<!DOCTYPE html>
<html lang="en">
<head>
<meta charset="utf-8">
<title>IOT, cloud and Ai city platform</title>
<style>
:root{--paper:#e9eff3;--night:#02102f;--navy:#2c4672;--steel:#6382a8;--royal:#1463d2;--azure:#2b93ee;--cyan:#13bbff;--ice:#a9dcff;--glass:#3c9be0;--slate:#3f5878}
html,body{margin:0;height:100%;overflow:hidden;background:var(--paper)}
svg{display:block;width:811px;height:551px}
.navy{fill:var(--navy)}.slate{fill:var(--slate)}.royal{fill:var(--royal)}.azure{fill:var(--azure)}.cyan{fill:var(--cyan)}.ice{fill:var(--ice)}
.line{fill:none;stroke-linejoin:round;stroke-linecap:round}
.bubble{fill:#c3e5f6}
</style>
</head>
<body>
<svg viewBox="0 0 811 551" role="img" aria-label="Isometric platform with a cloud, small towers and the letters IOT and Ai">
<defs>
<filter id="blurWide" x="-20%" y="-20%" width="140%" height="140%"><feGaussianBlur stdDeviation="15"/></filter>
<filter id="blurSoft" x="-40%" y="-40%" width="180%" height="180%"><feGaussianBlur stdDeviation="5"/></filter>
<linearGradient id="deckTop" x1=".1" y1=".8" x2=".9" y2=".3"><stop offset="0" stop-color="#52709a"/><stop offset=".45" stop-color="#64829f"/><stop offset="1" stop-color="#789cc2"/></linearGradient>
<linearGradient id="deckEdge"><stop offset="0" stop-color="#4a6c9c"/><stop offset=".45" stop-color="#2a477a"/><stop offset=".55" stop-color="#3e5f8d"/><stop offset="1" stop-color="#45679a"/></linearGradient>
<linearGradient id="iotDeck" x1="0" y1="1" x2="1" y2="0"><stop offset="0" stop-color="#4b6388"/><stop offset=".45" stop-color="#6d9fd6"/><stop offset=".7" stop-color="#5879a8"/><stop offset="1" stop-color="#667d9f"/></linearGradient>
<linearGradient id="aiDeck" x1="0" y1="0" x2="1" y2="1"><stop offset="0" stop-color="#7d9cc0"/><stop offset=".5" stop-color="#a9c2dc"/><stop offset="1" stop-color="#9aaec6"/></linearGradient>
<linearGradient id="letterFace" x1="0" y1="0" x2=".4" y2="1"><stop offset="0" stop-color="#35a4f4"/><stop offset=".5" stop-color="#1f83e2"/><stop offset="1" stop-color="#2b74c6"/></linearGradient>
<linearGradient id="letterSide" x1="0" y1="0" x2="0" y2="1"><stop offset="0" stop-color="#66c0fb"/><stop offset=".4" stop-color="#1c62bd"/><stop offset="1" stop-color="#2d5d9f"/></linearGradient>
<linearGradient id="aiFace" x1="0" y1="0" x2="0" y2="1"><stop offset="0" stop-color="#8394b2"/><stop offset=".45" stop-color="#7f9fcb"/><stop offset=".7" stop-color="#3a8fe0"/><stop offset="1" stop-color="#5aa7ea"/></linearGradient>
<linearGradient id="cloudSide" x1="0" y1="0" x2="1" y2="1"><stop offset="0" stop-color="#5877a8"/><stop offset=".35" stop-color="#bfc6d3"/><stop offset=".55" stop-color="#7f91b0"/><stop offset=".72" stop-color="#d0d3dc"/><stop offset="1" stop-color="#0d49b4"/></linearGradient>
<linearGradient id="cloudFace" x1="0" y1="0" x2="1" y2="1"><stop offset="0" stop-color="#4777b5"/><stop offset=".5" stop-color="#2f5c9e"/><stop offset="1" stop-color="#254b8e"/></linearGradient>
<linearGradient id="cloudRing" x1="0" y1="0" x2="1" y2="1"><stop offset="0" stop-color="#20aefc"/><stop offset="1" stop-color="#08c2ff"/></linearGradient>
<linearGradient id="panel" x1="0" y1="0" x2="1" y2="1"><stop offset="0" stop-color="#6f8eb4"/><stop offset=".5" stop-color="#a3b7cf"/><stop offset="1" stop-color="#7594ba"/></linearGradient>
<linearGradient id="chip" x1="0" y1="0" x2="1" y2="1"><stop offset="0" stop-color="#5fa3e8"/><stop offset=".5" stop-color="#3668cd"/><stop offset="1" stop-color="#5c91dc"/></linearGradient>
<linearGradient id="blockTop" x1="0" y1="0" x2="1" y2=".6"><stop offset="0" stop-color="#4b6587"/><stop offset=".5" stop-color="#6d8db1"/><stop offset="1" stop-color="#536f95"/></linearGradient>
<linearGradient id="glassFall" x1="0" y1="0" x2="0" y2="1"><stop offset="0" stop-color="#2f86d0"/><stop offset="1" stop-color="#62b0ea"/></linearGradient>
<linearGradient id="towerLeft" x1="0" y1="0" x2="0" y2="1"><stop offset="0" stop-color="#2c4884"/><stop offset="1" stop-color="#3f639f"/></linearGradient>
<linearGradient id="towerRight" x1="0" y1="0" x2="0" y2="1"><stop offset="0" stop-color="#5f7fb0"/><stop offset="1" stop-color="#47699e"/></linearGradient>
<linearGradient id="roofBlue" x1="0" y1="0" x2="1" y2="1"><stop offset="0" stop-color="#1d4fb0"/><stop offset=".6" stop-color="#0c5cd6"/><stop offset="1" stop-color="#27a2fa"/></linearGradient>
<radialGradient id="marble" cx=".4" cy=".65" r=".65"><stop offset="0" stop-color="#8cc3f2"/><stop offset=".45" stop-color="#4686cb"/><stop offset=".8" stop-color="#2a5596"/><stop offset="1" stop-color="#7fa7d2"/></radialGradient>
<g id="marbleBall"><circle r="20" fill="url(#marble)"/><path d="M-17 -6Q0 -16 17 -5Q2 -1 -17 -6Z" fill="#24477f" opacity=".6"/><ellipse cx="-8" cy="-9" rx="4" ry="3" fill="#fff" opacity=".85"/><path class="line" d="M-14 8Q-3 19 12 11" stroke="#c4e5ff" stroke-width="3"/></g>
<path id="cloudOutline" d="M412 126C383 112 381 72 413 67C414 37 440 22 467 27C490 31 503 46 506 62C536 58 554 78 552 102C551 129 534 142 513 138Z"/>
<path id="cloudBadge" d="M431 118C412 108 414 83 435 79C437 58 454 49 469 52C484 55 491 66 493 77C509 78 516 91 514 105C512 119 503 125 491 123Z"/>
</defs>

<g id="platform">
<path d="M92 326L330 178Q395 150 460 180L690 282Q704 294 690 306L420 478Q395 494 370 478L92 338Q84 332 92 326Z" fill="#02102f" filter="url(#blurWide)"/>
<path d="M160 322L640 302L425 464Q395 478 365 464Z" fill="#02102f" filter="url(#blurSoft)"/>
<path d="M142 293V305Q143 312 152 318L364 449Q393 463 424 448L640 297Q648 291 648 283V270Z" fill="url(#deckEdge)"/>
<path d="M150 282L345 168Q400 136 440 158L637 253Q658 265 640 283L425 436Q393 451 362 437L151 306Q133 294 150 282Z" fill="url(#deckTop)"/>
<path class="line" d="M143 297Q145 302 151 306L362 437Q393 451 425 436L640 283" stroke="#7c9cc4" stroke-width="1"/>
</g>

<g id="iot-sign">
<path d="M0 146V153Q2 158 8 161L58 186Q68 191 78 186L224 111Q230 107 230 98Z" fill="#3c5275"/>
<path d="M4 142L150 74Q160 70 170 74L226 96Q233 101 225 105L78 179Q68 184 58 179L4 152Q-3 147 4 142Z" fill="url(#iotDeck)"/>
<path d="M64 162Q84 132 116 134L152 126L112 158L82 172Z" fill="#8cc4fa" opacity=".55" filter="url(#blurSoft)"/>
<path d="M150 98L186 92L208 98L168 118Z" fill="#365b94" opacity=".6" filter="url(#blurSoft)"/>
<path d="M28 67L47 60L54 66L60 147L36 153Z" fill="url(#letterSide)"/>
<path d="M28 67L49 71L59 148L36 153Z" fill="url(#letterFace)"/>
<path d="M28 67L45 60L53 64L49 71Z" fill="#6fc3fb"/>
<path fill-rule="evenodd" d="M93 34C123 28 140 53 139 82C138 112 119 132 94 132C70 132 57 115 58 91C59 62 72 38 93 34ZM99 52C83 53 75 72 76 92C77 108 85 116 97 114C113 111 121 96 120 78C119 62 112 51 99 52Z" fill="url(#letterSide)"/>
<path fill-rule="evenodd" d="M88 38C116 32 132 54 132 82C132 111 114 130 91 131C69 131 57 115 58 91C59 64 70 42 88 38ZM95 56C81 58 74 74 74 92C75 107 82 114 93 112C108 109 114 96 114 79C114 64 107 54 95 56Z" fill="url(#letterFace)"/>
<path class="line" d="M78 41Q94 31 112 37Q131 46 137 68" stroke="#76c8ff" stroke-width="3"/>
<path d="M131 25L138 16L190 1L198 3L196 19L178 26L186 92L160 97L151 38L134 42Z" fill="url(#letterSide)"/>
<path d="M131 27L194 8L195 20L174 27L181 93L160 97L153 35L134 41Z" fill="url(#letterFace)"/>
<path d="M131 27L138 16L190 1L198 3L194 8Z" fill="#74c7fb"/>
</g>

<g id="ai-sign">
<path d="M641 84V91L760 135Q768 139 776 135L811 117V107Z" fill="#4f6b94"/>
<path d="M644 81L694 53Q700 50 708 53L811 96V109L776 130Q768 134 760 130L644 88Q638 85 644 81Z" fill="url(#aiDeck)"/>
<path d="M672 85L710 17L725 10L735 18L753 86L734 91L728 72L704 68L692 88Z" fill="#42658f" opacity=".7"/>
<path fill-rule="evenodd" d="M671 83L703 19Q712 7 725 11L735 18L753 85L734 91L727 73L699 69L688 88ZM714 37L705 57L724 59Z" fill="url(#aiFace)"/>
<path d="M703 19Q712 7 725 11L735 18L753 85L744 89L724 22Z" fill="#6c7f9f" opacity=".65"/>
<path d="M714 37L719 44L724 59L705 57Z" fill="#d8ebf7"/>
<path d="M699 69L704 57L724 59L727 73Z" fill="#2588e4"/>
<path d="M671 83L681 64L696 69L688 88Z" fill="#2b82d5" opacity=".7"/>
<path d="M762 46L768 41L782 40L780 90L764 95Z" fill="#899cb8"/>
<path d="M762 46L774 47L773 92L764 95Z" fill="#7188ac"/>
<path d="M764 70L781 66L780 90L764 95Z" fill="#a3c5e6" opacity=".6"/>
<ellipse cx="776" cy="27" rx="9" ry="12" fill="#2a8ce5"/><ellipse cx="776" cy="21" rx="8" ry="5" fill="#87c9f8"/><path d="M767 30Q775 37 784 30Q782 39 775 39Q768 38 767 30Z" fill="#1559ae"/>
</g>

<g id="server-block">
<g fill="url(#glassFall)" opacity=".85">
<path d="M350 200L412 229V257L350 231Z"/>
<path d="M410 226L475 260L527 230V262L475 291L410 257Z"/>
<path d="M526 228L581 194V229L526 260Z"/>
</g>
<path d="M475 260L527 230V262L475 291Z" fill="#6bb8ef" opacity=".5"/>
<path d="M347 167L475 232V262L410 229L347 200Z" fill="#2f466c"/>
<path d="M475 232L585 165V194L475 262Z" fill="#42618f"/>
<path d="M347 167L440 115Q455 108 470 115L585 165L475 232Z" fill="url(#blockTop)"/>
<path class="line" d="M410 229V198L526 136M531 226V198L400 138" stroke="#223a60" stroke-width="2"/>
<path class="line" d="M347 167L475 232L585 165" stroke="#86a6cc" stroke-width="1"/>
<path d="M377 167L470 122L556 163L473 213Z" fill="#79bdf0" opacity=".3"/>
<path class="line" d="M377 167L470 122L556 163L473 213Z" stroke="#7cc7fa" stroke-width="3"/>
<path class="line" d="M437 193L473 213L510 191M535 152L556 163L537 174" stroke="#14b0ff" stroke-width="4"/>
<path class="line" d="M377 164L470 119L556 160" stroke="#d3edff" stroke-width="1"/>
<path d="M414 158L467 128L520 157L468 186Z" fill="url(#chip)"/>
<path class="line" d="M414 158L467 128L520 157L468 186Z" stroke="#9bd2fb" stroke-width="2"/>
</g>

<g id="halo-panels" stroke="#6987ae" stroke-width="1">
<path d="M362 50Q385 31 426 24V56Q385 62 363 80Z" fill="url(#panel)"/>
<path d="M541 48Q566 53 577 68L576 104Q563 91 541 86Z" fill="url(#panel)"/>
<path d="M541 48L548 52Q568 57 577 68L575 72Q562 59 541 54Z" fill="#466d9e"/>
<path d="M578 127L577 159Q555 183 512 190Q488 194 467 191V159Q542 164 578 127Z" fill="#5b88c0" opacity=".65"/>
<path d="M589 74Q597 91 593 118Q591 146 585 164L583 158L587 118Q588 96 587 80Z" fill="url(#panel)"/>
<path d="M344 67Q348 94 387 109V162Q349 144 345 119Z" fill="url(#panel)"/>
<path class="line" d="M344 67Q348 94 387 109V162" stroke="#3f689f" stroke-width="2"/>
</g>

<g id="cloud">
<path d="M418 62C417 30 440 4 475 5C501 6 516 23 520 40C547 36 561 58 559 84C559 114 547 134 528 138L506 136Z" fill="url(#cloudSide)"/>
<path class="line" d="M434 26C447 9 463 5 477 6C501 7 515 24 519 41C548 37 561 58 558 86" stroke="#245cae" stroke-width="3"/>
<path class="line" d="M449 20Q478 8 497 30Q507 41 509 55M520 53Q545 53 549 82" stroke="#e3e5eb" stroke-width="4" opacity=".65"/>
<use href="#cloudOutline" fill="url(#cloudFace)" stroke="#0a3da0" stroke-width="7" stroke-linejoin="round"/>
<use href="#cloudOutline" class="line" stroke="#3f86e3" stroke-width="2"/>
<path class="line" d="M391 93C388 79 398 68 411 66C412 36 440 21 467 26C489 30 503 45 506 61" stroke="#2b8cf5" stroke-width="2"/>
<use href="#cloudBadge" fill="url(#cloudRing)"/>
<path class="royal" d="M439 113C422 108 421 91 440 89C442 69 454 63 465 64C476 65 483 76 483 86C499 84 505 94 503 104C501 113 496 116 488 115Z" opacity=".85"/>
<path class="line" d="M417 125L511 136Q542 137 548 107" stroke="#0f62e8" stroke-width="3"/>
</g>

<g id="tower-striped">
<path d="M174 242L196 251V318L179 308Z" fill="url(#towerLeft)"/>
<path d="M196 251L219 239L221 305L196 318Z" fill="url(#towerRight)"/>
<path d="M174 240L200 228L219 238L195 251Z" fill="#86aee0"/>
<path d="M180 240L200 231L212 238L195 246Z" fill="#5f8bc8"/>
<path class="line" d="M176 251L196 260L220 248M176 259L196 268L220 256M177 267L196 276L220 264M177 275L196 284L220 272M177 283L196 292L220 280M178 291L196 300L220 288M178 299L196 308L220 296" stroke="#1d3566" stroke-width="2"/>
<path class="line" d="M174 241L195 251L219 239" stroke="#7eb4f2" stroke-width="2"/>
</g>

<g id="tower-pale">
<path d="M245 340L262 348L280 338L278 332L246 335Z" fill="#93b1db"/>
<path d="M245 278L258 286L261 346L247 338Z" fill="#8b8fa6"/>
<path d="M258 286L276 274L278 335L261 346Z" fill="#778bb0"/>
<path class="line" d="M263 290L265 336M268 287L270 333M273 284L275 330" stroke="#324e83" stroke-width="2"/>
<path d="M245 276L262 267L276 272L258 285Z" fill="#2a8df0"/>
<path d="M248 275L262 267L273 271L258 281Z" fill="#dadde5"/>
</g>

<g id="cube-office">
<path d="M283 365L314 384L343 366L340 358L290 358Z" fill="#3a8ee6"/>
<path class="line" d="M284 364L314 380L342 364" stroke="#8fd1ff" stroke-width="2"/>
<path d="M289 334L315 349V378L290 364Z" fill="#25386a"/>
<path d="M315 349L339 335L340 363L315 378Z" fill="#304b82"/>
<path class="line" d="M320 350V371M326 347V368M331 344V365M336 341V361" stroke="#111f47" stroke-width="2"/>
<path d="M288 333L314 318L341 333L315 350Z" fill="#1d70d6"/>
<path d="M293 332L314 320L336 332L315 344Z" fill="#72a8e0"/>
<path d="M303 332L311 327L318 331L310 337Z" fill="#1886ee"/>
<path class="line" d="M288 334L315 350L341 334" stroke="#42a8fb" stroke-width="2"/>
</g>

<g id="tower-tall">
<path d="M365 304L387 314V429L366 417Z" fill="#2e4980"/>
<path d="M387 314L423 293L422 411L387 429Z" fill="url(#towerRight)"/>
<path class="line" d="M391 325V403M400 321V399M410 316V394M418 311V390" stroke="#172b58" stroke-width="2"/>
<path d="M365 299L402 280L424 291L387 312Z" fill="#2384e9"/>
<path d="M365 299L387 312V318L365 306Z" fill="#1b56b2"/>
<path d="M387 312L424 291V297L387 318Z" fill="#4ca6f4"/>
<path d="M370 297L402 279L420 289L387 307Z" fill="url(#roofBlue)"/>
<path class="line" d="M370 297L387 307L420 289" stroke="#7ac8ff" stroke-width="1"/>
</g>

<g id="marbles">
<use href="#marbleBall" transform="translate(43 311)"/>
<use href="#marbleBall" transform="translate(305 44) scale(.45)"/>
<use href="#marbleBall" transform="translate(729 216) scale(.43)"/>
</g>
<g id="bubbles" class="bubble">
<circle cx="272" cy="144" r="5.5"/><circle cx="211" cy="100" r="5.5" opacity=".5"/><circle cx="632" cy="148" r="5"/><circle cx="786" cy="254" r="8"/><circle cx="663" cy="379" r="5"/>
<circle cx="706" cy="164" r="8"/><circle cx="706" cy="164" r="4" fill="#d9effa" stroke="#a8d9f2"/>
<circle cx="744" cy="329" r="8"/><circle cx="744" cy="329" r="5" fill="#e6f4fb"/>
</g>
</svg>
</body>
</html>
◇ ◇ ◇
WHAT YOU NEED TO DO >>
Some lines of the records may hold the word "towerLeft". How many do? Answer with a number and nothing else.

EXERCISE RESPONSE >>
2